William's and Kate's first priority has been to shield their children, George and Charlotte, from the media so they can enjoy as normal a childhood as possible.
Recognizing the public's interest in them, however, William and Kate have also slowly been introducing George and Charlotte to public life, most recently taking them to the queen's official birthday celebration, Trooping the Colour, last weekend.
William and Kate will travel to Germany and Poland in July to promote the U.K.'s interests in the region as they increase their diplomatic profile on behalf of Queen Elizabeth. In March, the couple met with France's president at the Elysee Palace and attended a black-tie dinner at the British Embassy on a two-day charm offensive in France ahead of England’s planned exit from the European Union.

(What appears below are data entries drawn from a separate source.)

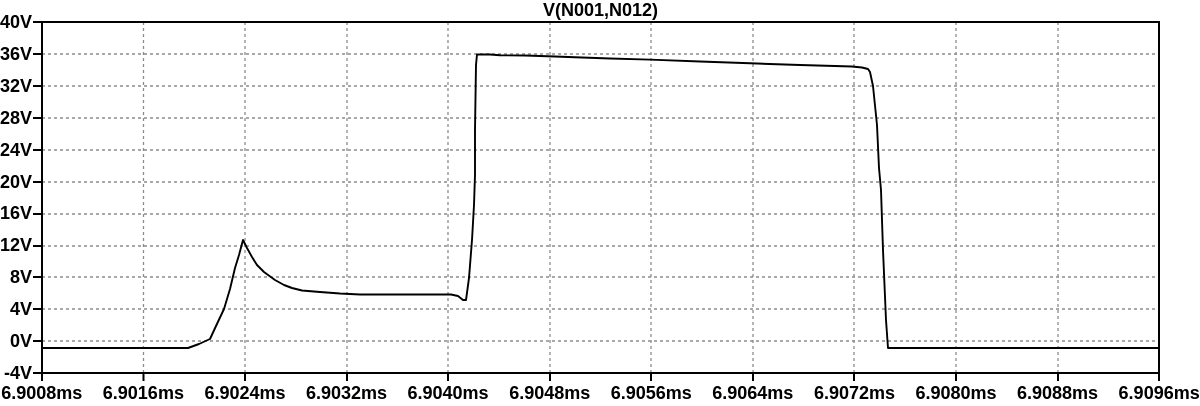
<!DOCTYPE html>
<html lang="en">
<head>
<meta charset="utf-8">
<title>V(N001,N012)</title>
<style>
:root { --paper: #fff; --ink: #000; --grid: #8c8c8c; }
* { box-sizing: border-box; margin: 0; padding: 0; }
html, body { width: 1200px; height: 406px; overflow: hidden; background: var(--paper); }
.chart {
  display: grid;
  grid-template: 22px 351px 33px / 42px 1117px 41px;
  width: 1200px; height: 406px; overflow: hidden;
  color: var(--ink);
  font: bold 18px/20px "Liberation Sans", Arial, sans-serif;
}
.plot { grid-area: 1 / 1 / 4 / 4; width: 1200px; height: 406px; display: block; fill: none; }
.trace-name { grid-area: 1 / 2; text-align: center; font: inherit; }
.volts, .times { list-style: none; display: flex; white-space: nowrap; }
.volts { grid-area: 2 / 1; flex-direction: column; margin: -16px 0; padding-right: 10px; }
.volts li { flex: 1 1 0; display: flex; align-items: center; justify-content: flex-end; }
.times { grid-area: 3 / 1 / 4 / 4; width: 1219px; margin-left: -9px; padding-top: 10px; }
.times li { flex: 1 1 0; min-width: 0; text-align: center; }
.grid { stroke: var(--grid); stroke-width: 1.3; stroke-dasharray: 3 3; }
.frame, .ticks { stroke: var(--ink); stroke-width: 2; }
.trace { stroke: var(--ink); stroke-width: 1.9; stroke-linejoin: round; }
</style>
</head>
<body>
<main class="chart">
  <svg class="plot" viewBox="0 0 1200 406" role="img" aria-label="Voltage against time: a small peak, then a pulse of about 36 volts">
    <path class="grid" d="M42 54H1159M42 86H1159M42 118H1159M42 150H1159M42 182H1159M42 214H1159M42 246H1159M42 277H1159M42 309H1159M42 341H1159"/>
    <path class="grid" d="M143.5 22V373M245 22V373M347 22V373M448 22V373M550 22V373M651 22V373M753 22V373M854 22V373M956 22V373M1058 22V373"/>
    <path class="ticks" d="M33 22H42M33 54H42M33 86H42M33 118H42M33 150H42M33 182H42M33 214H42M33 246H42M33 277H42M33 309H42M33 341H42M33 373H42"/>
    <path class="ticks" d="M42 373V381M143.5 373V381M245 373V381M347 373V381M448 373V381M550 373V381M651 373V381M753 373V381M854 373V381M956 373V381M1058 373V381M1159 373V381"/>
    <rect class="frame" x="42" y="22" width="1117" height="351"/>
    <polyline class="trace" points="42,348 188,348 199,344 210,339 216,326 224,309 230,289 235,268 239,255 243,240 247,248 252,257 257,265 264,272 275,280 284,285 292,288 302,290.5 320,292 340,293.5 360,294.5 451,294.5 458,296 463,300 466,300 469,278 472,240 474,205 475,175 475,130 476,65 477,54.5 490,54.5 500,55.3 525,55.5 555,56.5 575,57.2 610,58.5 650,59.6 700,61.5 750,63.3 800,65 852,66.5 862,67.5 868,69 870,72 873,86 877,125 879,168 881,190 883,250 886,320 888,348 1159,348"/>
  </svg>
  <h1 class="trace-name">V(N001,N012)</h1>
  <ol class="volts">
    <li>40V</li><li>36V</li><li>32V</li><li>28V</li><li>24V</li><li>20V</li>
    <li>16V</li><li>12V</li><li>8V</li><li>4V</li><li>0V</li><li>-4V</li>
  </ol>
  <ol class="times">
    <li>6.9008ms</li><li>6.9016ms</li><li>6.9024ms</li><li>6.9032ms</li><li>6.9040ms</li><li>6.9048ms</li>
    <li>6.9056ms</li><li>6.9064ms</li><li>6.9072ms</li><li>6.9080ms</li><li>6.9088ms</li><li>6.9096ms</li>
  </ol>
</main>
</body>
</html>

Later this summer, William will leave his job as an air ambulance pilot with the East Anglia Air Ambulance as he continues to take on more royal duties to support the queen, who is still very active at 91 but relying on her children and grandchildren for longer royal trips. He and Kate will also "increasingly base" their family in London, according to a statement issued by Kensington Palace in January.
The move from the family's primary residence, Anmer Hall in Norfolk, to their apartment in Kensington Palace will also come as Prince George will start primary school at Thomas's School in Battersea in the fall.

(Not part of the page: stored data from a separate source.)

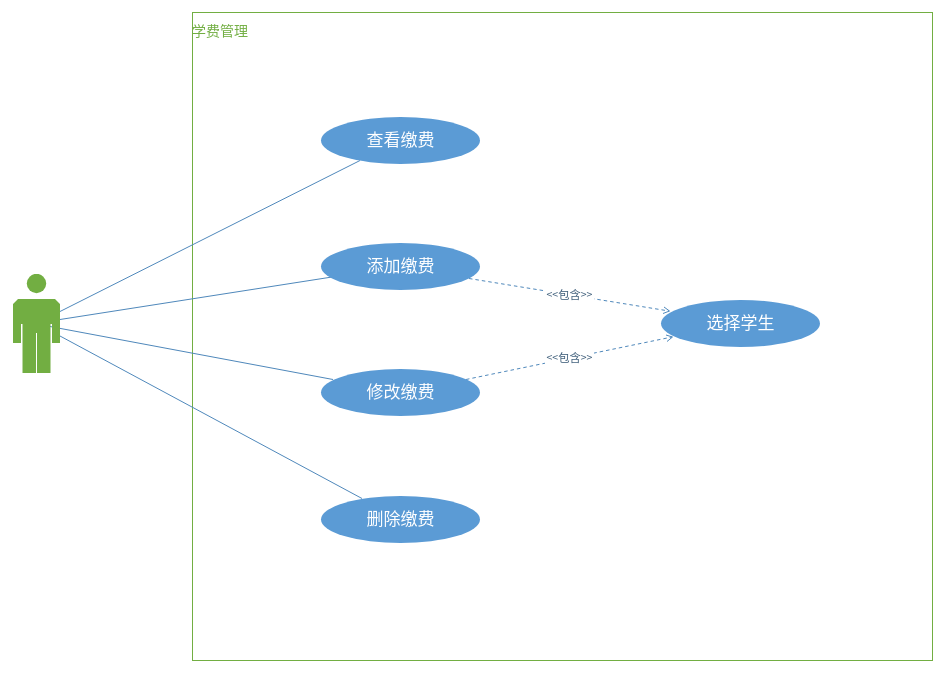
<!DOCTYPE html>
<html lang="zh-CN">
<head>
<meta charset="utf-8">
<title>学费管理</title>
<style>
  :root {
    --green: #72ae42;
    --blue: #5b9bd5;
    --line: #4f88bb;
    --label: #41607c;
    --paper: #ffffff;
  }
  * { box-sizing: border-box; margin: 0; }
  html, body { overflow: hidden; background: var(--paper); }
  .diagram {
    position: relative;
    width: 945px;
    height: 673px;
    overflow: hidden;
    background: var(--paper);
    font-family: "Noto Sans CJK SC", "Noto Sans", sans-serif;
  }
  .system {
    position: absolute;
    left: 192px;
    top: 12px;
    width: 741px;
    height: 649px;
    border: 1px solid var(--green);
  }
  .system h1 {
    position: absolute;
    left: -1px;
    top: 7px;
    font-size: 14px;
    font-weight: 400;
    line-height: 20px;
    white-space: nowrap;
    color: var(--green);
  }
  .links, .actor { position: absolute; left: 0; top: 0; }
  .links { fill: none; stroke: var(--line); stroke-width: 1; }
  .include { stroke-dasharray: 3.5 3; }
  .actor { left: 13px; top: 274px; fill: var(--green); }
  .use-case {
    position: absolute;
    left: 321px;
    width: 159px;
    height: 47px;
    padding-bottom: 3px;
    display: flex;
    align-items: center;
    justify-content: center;
    border-radius: 50%;
    background: var(--blue);
    color: var(--paper);
    font-size: 17px;
    line-height: 24px;
    white-space: nowrap;
  }
  .view { top: 117px; }
  .add { top: 243px; }
  .edit { top: 369px; }
  .remove { top: 496px; }
  .select { left: 661px; top: 300px; }
  .include-label {
    position: absolute;
    left: 545px;
    width: 49px;
    height: 14px;
    display: flex;
    align-items: center;
    justify-content: center;
    background: var(--paper);
    color: var(--label);
    font-size: 11.3px;
    line-height: 14px;
    white-space: nowrap;
  }
  .include-label span { font-size: 10.5px; }
  .from-add { top: 287px; }
  .from-edit { top: 350px; }
</style>
</head>
<body>
<main class="diagram">
  <section class="system"><h1>学费管理</h1></section>

  <svg class="links" width="945" height="673" viewBox="0 0 945 673" aria-hidden="true">
    <g class="associations">
      <line x1="60" y1="311.5" x2="360" y2="160.5"/>
      <line x1="60" y1="319.5" x2="332" y2="277"/>
      <line x1="50" y1="326.5" x2="333" y2="379.5"/>
      <line x1="60" y1="336" x2="362" y2="498.5"/>
    </g>
    <g class="include">
      <line x1="469" y1="278.5" x2="669" y2="311"/>
      <line x1="466" y1="379.5" x2="672" y2="337"/>
    </g>
    <g class="arrowheads">
      <polyline points="664,307 669.5,311 663,313.5"/>
      <polyline points="666,335 672.5,337 667,341.5"/>
    </g>
  </svg>

  <svg class="actor" width="47" height="99" viewBox="0 0 47 99" role="img" aria-label="用户">
    <circle cx="23.5" cy="9.5" r="9.7"/>
    <path d="M5 25H42L47 30V69H39V50H37.5V99H24V59H23V99H9.5V50H8V69H0V30Z"/>
  </svg>

  <div class="use-case view">查看缴费</div>
  <div class="use-case add">添加缴费</div>
  <div class="use-case edit">修改缴费</div>
  <div class="use-case remove">删除缴费</div>
  <div class="use-case select">选择学生</div>

  <div class="include-label from-add"><span>&lt;&lt;</span>包含<span>&gt;&gt;</span></div>
  <div class="include-label from-edit"><span>&lt;&lt;</span>包含<span>&gt;&gt;</span></div>
</main>
</body>
</html>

William and Kate have also taken the helm of several patronages recently passed onto them by Queen Elizabeth, 91. Kate became Wimbledon Tennis Club’s official patron, while William has taken over from his grandmother as the Welsh Rugby Union's patron.
The couple has also become more involved in the high-profile Heads Together mental health campaign and the Royal Foundation, both of which they formed with Prince Harry. The royal trio have become high-profile advocates on a number of key issues close to their heart and have said they feel it is important to use their position to make a difference in the lives of the less fortunate.
William -- who with Harry has taken up charitable initiatives like homelessness and HIV awareness pioneered by Princess Diana -- used his platform as an advocate for mental health awareness to open up publicly about the death of his mom and its impact on him and his family.
"I am in a better place about it than I have been for a long time, where I can talk about her more openly, talk about her more honestly, and I can remember her better, and publicly talk about her better,” William told GQ magazine in an interview published in May. "It has taken me almost 20 years to get to that stage. I still find it difficult now because at the time it was so raw."
He followed in Diana's footsteps in May by making a visit to the Royal Marsden Hospital, of which Diana was president and patron of the hospital until her death in 1997. William, who has since stepped into his mother's role, visited with young cancer patients at the hospital's Sutton location as he marked 10 years of his association with the hospital.
More recently, William accompanied Queen Elizabeth last week to meet with victims of the Grenfell Tower fire in London. At one point William embraced an emotional woman who was desperate to find her missing husband.